transgressions of His will, nevertheless it is possible that one transgression should be greater and worse than another. The degree of guilt, however, is dependent not merely upon its outward description and its injurious results, but upon the purpose and object with which man committed the sin. Therefore man cannot properly and completely know and recognize the greatness, power and limit of sin. Only the almighty and all-knowing God can do that. Hence it is impossible that certain specified acts should be rightly divided into great and little sins, as it is the custom of some theologians to divide them; for this erroneous idea arises from their not being aware of the inward nature of sin. It is possible that one and the same sinful act may be done by two different persons, and yet a greater amount of guilt may rest upon one than upon the other. For instance: one man has purposely committed a murder, and another has killed a person, without any intention of doing so, while in a passion. One person has stolen through covetousness and ill-will, another through poverty and distress. One man has committed adultery through sudden temptation and opportunity, while another has striven to find an opportunity and has committed the sin with premeditation. In these cases, though each of the two has been guilty of one and the same evil deed, yet the sin of the one is worse and greater than that of the other. Thus inward sin, which most men consider trifling, at times is in

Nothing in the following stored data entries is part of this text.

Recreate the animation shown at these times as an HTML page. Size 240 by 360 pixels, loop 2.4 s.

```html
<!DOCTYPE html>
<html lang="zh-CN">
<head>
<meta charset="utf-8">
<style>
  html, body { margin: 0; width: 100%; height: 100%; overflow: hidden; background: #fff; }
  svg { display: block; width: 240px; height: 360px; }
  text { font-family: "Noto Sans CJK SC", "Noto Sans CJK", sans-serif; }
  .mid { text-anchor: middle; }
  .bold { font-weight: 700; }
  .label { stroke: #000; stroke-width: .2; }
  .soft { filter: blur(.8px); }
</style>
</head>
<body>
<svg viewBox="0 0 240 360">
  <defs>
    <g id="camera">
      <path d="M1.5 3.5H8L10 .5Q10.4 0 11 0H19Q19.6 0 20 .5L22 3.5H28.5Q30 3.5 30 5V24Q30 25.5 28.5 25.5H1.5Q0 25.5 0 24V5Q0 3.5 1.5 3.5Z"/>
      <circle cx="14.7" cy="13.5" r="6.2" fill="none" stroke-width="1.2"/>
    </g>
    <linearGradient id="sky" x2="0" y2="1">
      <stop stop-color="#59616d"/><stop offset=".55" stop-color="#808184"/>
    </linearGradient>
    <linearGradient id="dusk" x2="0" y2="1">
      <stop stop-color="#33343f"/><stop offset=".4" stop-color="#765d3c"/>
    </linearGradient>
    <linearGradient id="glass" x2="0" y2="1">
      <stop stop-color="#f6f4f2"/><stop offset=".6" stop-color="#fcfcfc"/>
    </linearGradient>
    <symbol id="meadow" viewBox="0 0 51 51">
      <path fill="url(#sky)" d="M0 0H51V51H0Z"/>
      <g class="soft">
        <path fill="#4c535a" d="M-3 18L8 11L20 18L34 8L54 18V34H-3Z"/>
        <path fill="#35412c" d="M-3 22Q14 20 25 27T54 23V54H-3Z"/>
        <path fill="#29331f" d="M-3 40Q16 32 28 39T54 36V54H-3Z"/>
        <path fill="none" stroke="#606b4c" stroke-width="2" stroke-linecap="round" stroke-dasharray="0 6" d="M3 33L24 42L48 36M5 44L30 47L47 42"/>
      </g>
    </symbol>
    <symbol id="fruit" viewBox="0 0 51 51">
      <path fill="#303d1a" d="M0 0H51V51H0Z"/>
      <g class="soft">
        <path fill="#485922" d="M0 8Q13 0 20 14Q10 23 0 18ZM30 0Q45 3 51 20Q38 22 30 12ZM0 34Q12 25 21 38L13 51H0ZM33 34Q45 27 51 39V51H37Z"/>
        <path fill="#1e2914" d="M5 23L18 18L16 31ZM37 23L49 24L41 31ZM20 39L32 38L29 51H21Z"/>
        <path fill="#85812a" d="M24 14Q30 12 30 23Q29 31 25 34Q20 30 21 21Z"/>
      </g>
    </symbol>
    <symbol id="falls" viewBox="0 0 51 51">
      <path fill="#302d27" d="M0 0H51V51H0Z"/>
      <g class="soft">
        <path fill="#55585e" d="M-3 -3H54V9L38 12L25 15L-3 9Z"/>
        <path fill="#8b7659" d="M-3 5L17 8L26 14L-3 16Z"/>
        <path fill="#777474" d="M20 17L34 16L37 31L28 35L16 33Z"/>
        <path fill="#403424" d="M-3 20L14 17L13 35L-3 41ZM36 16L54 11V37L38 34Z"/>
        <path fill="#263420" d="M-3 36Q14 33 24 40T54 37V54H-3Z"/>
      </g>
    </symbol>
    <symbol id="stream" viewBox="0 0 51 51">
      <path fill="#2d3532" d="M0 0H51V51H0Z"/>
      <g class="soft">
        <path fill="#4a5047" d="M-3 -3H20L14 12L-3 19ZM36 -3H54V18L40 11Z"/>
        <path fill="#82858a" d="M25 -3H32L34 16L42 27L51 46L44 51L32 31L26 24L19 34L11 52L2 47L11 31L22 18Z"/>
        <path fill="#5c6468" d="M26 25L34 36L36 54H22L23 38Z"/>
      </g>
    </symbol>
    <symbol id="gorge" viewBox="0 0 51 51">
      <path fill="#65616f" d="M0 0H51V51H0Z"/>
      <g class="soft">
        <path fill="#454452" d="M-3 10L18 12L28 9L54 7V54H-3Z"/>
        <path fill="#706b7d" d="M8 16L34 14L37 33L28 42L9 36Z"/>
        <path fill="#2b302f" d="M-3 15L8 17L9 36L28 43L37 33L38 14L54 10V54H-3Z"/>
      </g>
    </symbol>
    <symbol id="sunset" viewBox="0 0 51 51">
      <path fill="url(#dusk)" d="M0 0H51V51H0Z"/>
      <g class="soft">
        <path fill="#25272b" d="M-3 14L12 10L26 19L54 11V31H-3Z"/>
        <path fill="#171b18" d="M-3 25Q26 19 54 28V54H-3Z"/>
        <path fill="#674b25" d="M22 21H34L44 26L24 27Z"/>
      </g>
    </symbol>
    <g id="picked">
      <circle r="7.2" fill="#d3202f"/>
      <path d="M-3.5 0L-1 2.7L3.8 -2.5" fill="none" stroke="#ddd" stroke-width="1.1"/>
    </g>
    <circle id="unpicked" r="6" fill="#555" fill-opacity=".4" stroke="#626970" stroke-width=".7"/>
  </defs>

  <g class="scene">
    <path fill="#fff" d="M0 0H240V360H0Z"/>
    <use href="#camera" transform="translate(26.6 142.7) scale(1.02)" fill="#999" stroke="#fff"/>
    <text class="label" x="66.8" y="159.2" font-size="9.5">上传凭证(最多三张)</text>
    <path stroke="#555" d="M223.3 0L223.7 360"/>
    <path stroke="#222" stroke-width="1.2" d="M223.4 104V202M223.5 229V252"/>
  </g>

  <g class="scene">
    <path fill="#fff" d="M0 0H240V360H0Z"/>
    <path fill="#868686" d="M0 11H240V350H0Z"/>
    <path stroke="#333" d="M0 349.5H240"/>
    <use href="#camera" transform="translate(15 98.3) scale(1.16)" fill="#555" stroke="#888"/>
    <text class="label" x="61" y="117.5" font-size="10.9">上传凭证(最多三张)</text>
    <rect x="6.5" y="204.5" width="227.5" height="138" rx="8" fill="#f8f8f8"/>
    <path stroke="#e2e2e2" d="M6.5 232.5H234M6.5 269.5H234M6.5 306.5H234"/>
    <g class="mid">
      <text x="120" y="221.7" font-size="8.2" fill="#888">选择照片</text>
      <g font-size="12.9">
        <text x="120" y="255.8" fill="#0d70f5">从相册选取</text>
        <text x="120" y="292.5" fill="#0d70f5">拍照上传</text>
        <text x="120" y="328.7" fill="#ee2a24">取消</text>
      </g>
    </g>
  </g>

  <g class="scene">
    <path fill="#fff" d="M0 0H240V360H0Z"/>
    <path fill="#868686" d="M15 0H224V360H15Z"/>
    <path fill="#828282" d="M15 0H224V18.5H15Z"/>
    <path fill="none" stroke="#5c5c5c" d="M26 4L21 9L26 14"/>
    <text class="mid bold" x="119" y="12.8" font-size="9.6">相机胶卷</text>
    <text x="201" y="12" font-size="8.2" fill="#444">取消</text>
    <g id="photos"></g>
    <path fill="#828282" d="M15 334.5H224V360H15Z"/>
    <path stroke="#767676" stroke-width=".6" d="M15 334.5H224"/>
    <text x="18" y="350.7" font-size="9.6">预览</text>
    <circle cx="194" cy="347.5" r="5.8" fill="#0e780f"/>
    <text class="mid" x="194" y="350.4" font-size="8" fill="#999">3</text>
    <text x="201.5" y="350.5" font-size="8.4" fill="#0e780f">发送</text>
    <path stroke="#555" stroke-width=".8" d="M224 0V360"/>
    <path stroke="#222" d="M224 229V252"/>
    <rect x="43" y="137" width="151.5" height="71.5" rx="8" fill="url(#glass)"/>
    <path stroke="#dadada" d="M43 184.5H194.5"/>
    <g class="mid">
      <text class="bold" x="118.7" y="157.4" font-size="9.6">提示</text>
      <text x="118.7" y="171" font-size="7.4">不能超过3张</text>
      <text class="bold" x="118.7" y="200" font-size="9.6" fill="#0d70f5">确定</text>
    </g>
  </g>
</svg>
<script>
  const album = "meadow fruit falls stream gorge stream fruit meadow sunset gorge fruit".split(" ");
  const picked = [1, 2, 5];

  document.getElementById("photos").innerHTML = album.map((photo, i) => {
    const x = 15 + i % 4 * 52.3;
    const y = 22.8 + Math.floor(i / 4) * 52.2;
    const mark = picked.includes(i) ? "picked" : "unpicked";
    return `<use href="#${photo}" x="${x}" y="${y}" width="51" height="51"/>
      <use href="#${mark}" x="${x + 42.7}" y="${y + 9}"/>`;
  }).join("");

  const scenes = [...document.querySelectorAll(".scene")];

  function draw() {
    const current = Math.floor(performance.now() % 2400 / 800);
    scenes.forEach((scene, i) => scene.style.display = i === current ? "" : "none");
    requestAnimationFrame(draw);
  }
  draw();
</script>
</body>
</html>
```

God's sight greater and worse than even outward sin. For example, a person has ever cherished in his heart the desire of committing impurity, but through fear and inability and lack of opportunity has never ventured or been able to commit that sin. But another person, who has not had such a vile and evil desire in his heart, has committed adultery through falling unawares into temptation. It is evident that, though the former person has not outwardly been guilty of this sin, yet in the sight of God who knows men's hearts his offence is greater than that of the latter.

Besides this, there are many deeds which are outwardly in accordance with God's commandments, but which, on account of the evil thought, purpose and intention with which they are done, are wicked and hateful in the sight of the holy God. For example, a person, perhaps, says his prayers or gives alms or performs some other deed which outwardly appears good and commendable, but does it with the object and intention that people seeing it may call him devout and honour him as such, or in order that he may in this way gain for himself some worldly advantage. Under such circumstances all such acts are hateful and unacceptable in the sight of God who knows what is secret. And, though, in men's opinion, such a person is to be considered devout and pious and self-denying, and gains a reputation as such, yet on the resurrection day, when the secrets of all shall be made